Then Chris identified a problem in his exercise. He had four people standing in their corners on their own. As a group exercise this was not going to work so he asked us to move towards our second choice. But it was too late for me. I was feeling powerful in my corner. I didn’t want to move. For the greater good I realised I had to so politely obliged when an arm offering to take me over to the women’s corner appeared before me. I was now amongst three other women, four in total with one of them being my very good coaching friend Claire. I knew Claire and loved her very much so I knew instantly that she didn’t belong in this “women’s” group as she very strongly identified with her Maori culture which of course she too had been asked to leave behind.
“I don’t think we really fit here” I whispered to Claire. I can’t remember how she responded but I didn’t care. In an act of complete knowing, I asked her to guide me towards the Maori corner.
I’m going to join you guys” I said to the other two in the Maori corner, so along with Claire and I the four of us began work on the questions we were asked. “What are the positive aspects of our culture?” “What are the negatives?” “How did systems support or not support our culture?” And I found the other three completing the answers with similar, if not the kind of response that I would have had as a disabled person. Prejudice, discrimination, lack of access to information and the list went on. Amongst the positives were this thing that constantly came up for natives, including Maori, “indigenous wisdom” and I found myself hearing it over again.
When we completed our questions we moved into the middle of the hall and began to share our answers. As I was standing with the others, giving our responses to the whole group I suddenly thought if Maori have indigenous wisdom then blind people have blind wisdom. Blind people have culture, practices, stories and beliefs that belong to them and shape who they are. From my time and experience in the blind community, I had very often seen an acceptance that leads them to a place of peace, happiness and inner knowing. A place of wisdom.
We then went into a paired session where we had to partner up with someone. As usual, I stayed still and the right person came towards me. This time it was Gabrielle. We were asked to shut our eyes and connect with the earth in our minds eye and then begin to focus on our work here on the planet. Of course my thoughts went immediately towards my latest insight of “blind wisdom.” As I began to speak aloud my stream of consciousness, Gabrielle diligently transcribed my words.
Here’s what she wrote down as I spoke:
To show the world not to be afraid of the dark,

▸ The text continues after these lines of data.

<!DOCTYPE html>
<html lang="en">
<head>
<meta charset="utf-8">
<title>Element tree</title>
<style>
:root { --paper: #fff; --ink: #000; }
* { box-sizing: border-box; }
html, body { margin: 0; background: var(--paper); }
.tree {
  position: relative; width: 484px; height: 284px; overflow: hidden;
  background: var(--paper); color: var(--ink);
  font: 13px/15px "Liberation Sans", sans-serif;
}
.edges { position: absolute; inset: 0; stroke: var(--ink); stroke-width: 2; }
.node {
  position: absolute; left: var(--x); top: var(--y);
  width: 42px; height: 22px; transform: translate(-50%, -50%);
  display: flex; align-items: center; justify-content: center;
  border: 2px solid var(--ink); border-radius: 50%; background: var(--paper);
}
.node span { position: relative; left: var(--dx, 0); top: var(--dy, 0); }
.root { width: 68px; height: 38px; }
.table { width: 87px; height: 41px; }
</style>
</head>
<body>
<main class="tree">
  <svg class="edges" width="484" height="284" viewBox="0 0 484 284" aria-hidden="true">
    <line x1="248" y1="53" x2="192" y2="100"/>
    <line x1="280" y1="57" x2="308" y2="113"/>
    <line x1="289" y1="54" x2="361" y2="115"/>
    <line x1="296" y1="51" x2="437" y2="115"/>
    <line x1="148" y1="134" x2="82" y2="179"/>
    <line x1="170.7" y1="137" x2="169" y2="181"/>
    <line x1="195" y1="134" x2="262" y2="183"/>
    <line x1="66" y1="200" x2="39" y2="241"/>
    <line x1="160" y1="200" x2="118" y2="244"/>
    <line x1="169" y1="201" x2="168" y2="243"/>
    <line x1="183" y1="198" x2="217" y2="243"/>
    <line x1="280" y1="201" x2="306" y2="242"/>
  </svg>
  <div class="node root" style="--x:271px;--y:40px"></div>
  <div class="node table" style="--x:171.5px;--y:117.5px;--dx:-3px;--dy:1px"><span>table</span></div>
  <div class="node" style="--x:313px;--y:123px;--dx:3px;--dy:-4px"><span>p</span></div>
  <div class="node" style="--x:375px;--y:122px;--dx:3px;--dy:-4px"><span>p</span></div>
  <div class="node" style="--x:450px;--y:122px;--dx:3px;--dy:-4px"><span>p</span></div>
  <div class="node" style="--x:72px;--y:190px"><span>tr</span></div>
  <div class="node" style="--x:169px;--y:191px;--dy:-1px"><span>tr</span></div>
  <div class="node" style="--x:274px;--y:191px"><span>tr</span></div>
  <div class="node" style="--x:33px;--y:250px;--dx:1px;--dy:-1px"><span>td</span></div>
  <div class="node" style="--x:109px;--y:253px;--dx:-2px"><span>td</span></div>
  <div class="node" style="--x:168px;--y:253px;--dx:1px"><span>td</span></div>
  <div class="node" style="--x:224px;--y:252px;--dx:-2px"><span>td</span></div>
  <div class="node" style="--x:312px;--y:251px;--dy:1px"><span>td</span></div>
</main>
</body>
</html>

Because it is here they will find their light,
That the power of one can triumph over the evil of many,
That the wisdom that exists within a blind collective can teach the world to be fearless,
That it can teach the world that doing things in a different way opens up our hearts to diversity
And It is in the discovery of doing things in a different way that we find our true source of power,
It’s where we find our creativity,
IT’s where we find our fearlessness,
It’s where we find our happiness,
It’s where we find our peace!
Hopefully this has given you a taste of what this blog will be about.
I look forward to bringing you more blind wisdom in the future.
AKA that blind woman